### The task:
Return an exact copy of the data, starting at its first line and ending at the line that contains "0; background: var(--paper);", minus any pictures.

**** Data excerpts

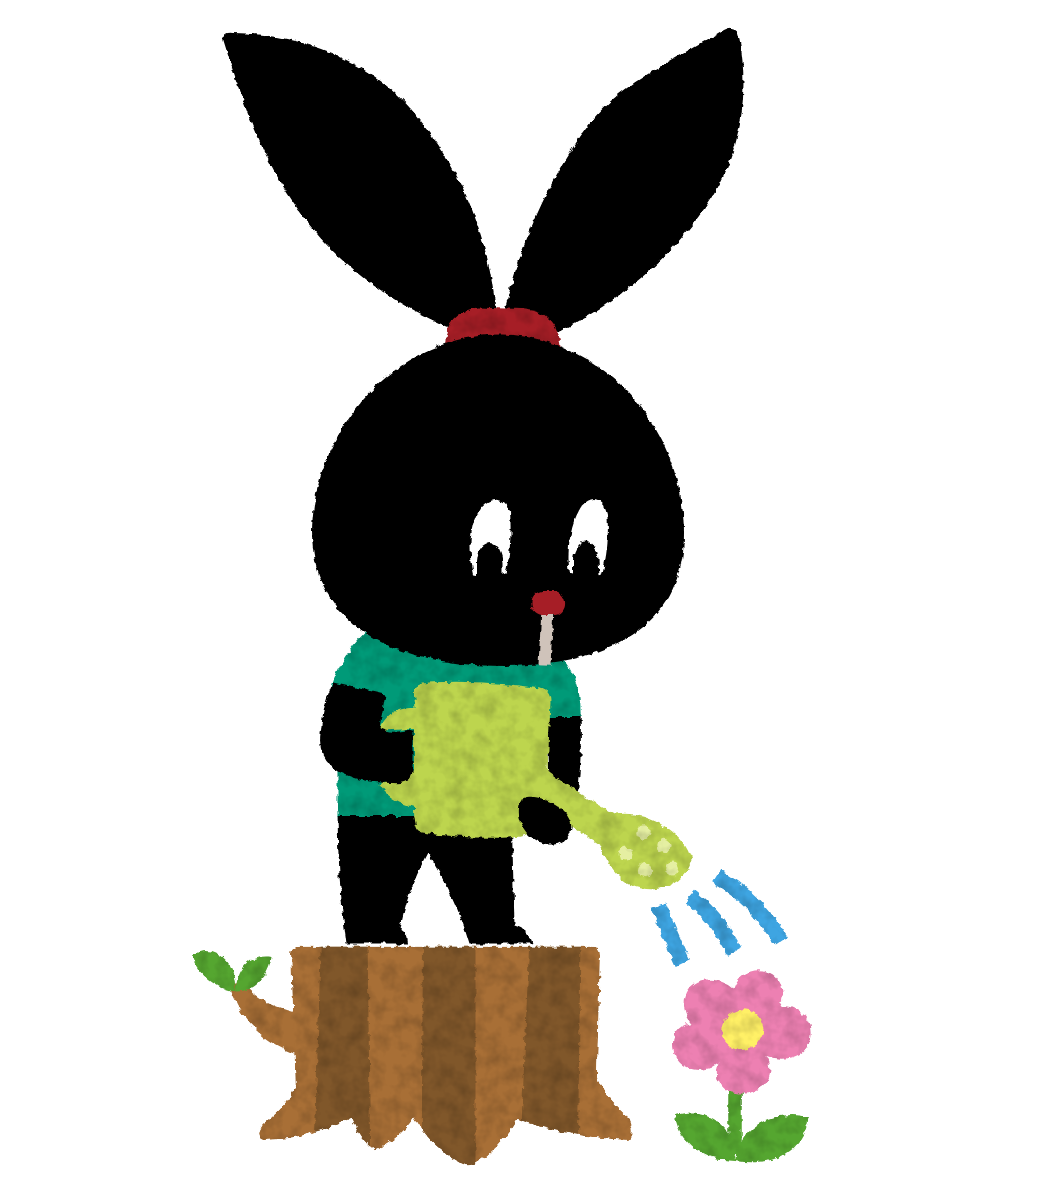
<!DOCTYPE html>
<html lang="en">
<head>
<meta charset="utf-8">
<title>Rabbit watering a flower</title>
<style>
:root {
  --paper: #ffffff;
  --fur: #000000;
  --ribbon: #a61e26;
  --mouth: #cfc3ba;
  --shirt: #009a78;
  --can: #bdd54e;
  --can-hole: #e5efa2;
  --water: #3ea5e2;
  --bark: #a86f36;
  --bark-dark: #80572a;
  --leaf: #55a630;
  --petal: #ed80b2;
  --pollen: #fff066;
}
html, body { margin: 0; background: var(--paper); overflow: hidden; }
.canvas { width: 1047px; height: 1200px; overflow: hidden; background: var(--paper); }
.canvas svg { display: block; width: 1047px; height: 1200px; }
.fur, .pupil { fill: var(--fur); }
.ribbon, .nose { fill: var(--ribbon); }
.eye { fill: var(--paper); }
.mouth { fill: none; stroke: var(--mouth); stroke-width: 8; }
.shirt { fill: var(--shirt); }
.can { fill: var(--can); }
.can-holes { fill: var(--can-hole); }
.water { fill: none; stroke: var(--water); stroke-width: 10.5; stroke-linecap: square; }
.bark { fill: var(--bark); }
.bark-dark { fill: var(--bark-dark); }
.leaf { fill: var(--leaf); }
.stem { fill: none; stroke: var(--leaf); stroke-width: 9; }
.petals { fill: var(--petal); }
.pollen { fill: var(--pollen); }
</style>
</head>
<body>
<main class="canvas">
<svg viewBox="0 0 698 800" role="img" aria-label="A black rabbit standing on a tree stump, watering a pink flower">
  <defs>
    <filter id="crayon-edge" filterUnits="userSpaceOnUse" x="0" y="0" width="698" height="800" color-interpolation-filters="sRGB">
      <feTurbulence type="fractalNoise" baseFrequency="0.22" numOctaves="2" seed="7" result="edge-noise"/>
      <feDisplacementMap in="SourceGraphic" in2="edge-noise" scale="4" xChannelSelector="R" yChannelSelector="G" result="rough"/>
      <feTurbulence type="fractalNoise" baseFrequency="0.09" numOctaves="3" seed="3" result="grain-noise"/>
      <feColorMatrix in="grain-noise" type="matrix" values="0 0 0 0 0  0 0 0 0 0  0 0 0 0 0  0.36 0 0 0 -0.14" result="grain"/>
      <feComposite in="grain" in2="rough" operator="atop" result="paper-grain"/>
      <feComposite in="grain" in2="rough" operator="in" result="grain-inside"/>
      <feMerge>
        <feMergeNode in="rough"/>
        <feMergeNode in="grain-inside"/>
      </feMerge>
    </filter>
    <filter id="plain-edge" filterUnits="userSpaceOnUse" x="0" y="0" width="698" height="800" color-interpolation-filters="sRGB">
      <feTurbulence type="fractalNoise" baseFrequency="0.22" numOctaves="2" seed="11" result="edge-noise"/>
      <feDisplacementMap in="SourceGraphic" in2="edge-noise" scale="3.6" xChannelSelector="R" yChannelSelector="G"/>
    </filter>
    <clipPath id="stump-shape">
      <path id="stump-outline" d="M194 636 Q194 631 200 631 L394 631 Q400 631 400 637 L398 718 Q401 729 418 744 Q424 756 419 760 C397 759 373 756 345 746 Q333 766 318 775 Q312 779 305 774 Q287 764 276 745 Q266 760 250 767 Q240 760 234 745 C216 754 196 760 176 760 Q170 758 175 750 Q194 735 197 722 Z"/>
    </clipPath>
  </defs>

  <g id="stump" filter="url(#crayon-edge)">
    <path class="bark" d="M153 658 Q158 653 164 658 Q174 669 197 675 L198 703 Q165 692 153 658 Z"/>
    <path class="leaf" d="M128 637 C137 630 157 634 157 661 C146 660 131 650 128 637 Z"/>
    <path class="leaf" d="M181 638 C170 636 158 643 157 661 C168 661 179 653 181 638 Z"/>
    <g clip-path="url(#stump-shape)">
      <use href="#stump-outline" class="bark"/>
      <path class="bark-dark" d="M214 625 H245 L247 790 H209 Z"/>
      <path class="bark-dark" d="M282 625 H317 V790 H281 Z"/>
      <path class="bark-dark" d="M353 625 H387 L385 790 H346 Z"/>
    </g>
  </g>

  <g id="legs" filter="url(#plain-edge)">
    <path class="fur" d="M225 540 H341 L343 617 Q353 620 355 629 H313 Q304 598 285 569 Q270 597 267 620 Q272 623 272 629 H231 Q225 588 225 540 Z"/>
    <path class="fur" d="M364 474 H387 Q388 508 385 530 L366 530 Z"/>
  </g>

  <g id="shirt" filter="url(#crayon-edge)">
    <path class="shirt" d="M243 422 Q227 438 221 458 L225 465 V544 H290 V478 H387 Q388 453 374 438 Z"/>
  </g>

  <g id="watering-can" filter="url(#crayon-edge)">
    <path class="can" d="M253 487 Q258 471 277 472 L276 463 Q276 456 286 455 Q322 453 360 459 Q367 460 367 468 L365 514 Q386 530 410 543 C428 540 457 553 461 574 C456 591 436 597 421 590 Q408 584 400 563 L378 549 L345 558 Q314 560 281 555 Q276 554 276 538 Q259 534 253 523 L276 514 V486 Z"/>
    <g class="can-holes">
      <circle cx="429" cy="555" r="4.8"/>
      <circle cx="443" cy="564" r="4.8"/>
      <circle cx="417" cy="569" r="4.6"/>
      <circle cx="430" cy="580" r="4.8"/>
      <circle cx="448" cy="579" r="4.6"/>
    </g>
  </g>

  <g id="arms" filter="url(#plain-edge)">
    <path class="fur" d="M222 455 L257 463 L253 485 Q260 490 275 486 V515 Q274 523 262 522 Q237 522 222 512 Q211 503 214 487 Q215 470 222 455 Z"/>
    <path class="fur" d="M349 532 C359 528 381 539 381 552 C380 561 372 565 361 562 C347 557 342 540 349 532 Z"/>
  </g>

  <g id="ears" filter="url(#plain-edge)">
    <path class="fur" d="M149 27 Q148 21 156 22 C204 23 248 42 276 75 C307 112 326 155 331 212 L304 220 C258 202 219 172 195 134 C171 98 160 63 149 27 Z"/>
    <path class="fur" d="M482 20 Q491 15 493 26 C500 64 493 105 473 134 C447 173 413 201 371 222 L335 212 C346 164 367 116 395 80 C416 54 450 40 482 20 Z"/>
  </g>

  <g id="hair-band" filter="url(#crayon-edge)">
    <path class="ribbon" d="M297 233 Q295 208 319 205 L348 206 Q373 208 374 234 Z"/>
  </g>

  <g id="head" filter="url(#plain-edge)">
    <path class="fur" d="M335 223 C403 225 456 286 456 356 C456 412 414 443 337 444 C252 444 208 410 208 354 C209 285 266 222 335 223 Z"/>
  </g>

  <g id="face" filter="url(#plain-edge)">
    <path class="eye" d="M316 383 C312 366 313 349 320 339 C326 331 337 331 340 341 C341 355 340 371 337 382 Q330 386 316 383 Z"/>
    <path class="eye" d="M380 382 C377 366 381 347 388 337 C395 329 403 332 405 345 C406 360 404 374 401 384 Q391 385 380 382 Z"/>
    <path class="pupil" d="M318 390 V374 C319 358 333 358 335 374 V390 Z"/>
    <path class="pupil" d="M382 390 V373 C383 358 398 356 399 373 L400 390 Z"/>
    <path class="mouth" d="M365 406 Q364 424 363 443"/>
    <path class="nose" d="M361 394 H370 C379 396 379 409 370 410 H361 C352 408 352 396 361 394 Z"/>
  </g>

  <g id="water-drops" class="water" filter="url(#crayon-edge)">
    <path d="M441 609 Q447 624 453 637"/>
    <path d="M464 601 Q477 612 487 630"/>
    <path d="M482 587 Q502 599 518 623"/>
  </g>

  <g id="flower" filter="url(#crayon-edge)">
    <path class="stem" d="M490 724 V770"/>
    <path class="leaf" d="M450 744 C469 738 490 748 490 774 C469 773 453 763 450 744 Z"/>
    <path class="leaf" d="M539 745 C518 739 493 750 490 774 C516 778 536 768 539 745 Z"/>
    <path class="petals" d="M489 659 C494 643 517 643 521 658 Q523 665 520 671 C536 669 545 685 538 698 C532 707 519 707 511 704 C518 716 510 729 496 729 C482 730 475 720 479 709 C466 718 450 712 449 699 C447 688 454 683 461 682 C451 670 456 654 471 653 Q482 653 489 659 Z"/>
    <path class="pollen" d="M494 673 C502 672 509 679 509 687 C508 695 501 700 493 700 C485 699 480 693 481 685 C482 679 487 674 494 673 Z"/>
  </g>
</svg>
</main>
</body>
</html>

********

### Problem solution:
<!DOCTYPE html>
<html lang="en">
<head>
<meta charset="utf-8">
<title>Rabbit watering a flower</title>
<style>
:root {
  --paper: #ffffff;
  --fur: #000000;
  --ribbon: #a61e26;
  --mouth: #cfc3ba;
  --shirt: #009a78;
  --can: #bdd54e;
  --can-hole: #e5efa2;
  --water: #3ea5e2;
  --bark: #a86f36;
  --bark-dark: #80572a;
  --leaf: #55a630;
  --petal: #ed80b2;
  --pollen: #fff066;
}
html, body { margin: 0; background: var(--paper); overflow: hidden; }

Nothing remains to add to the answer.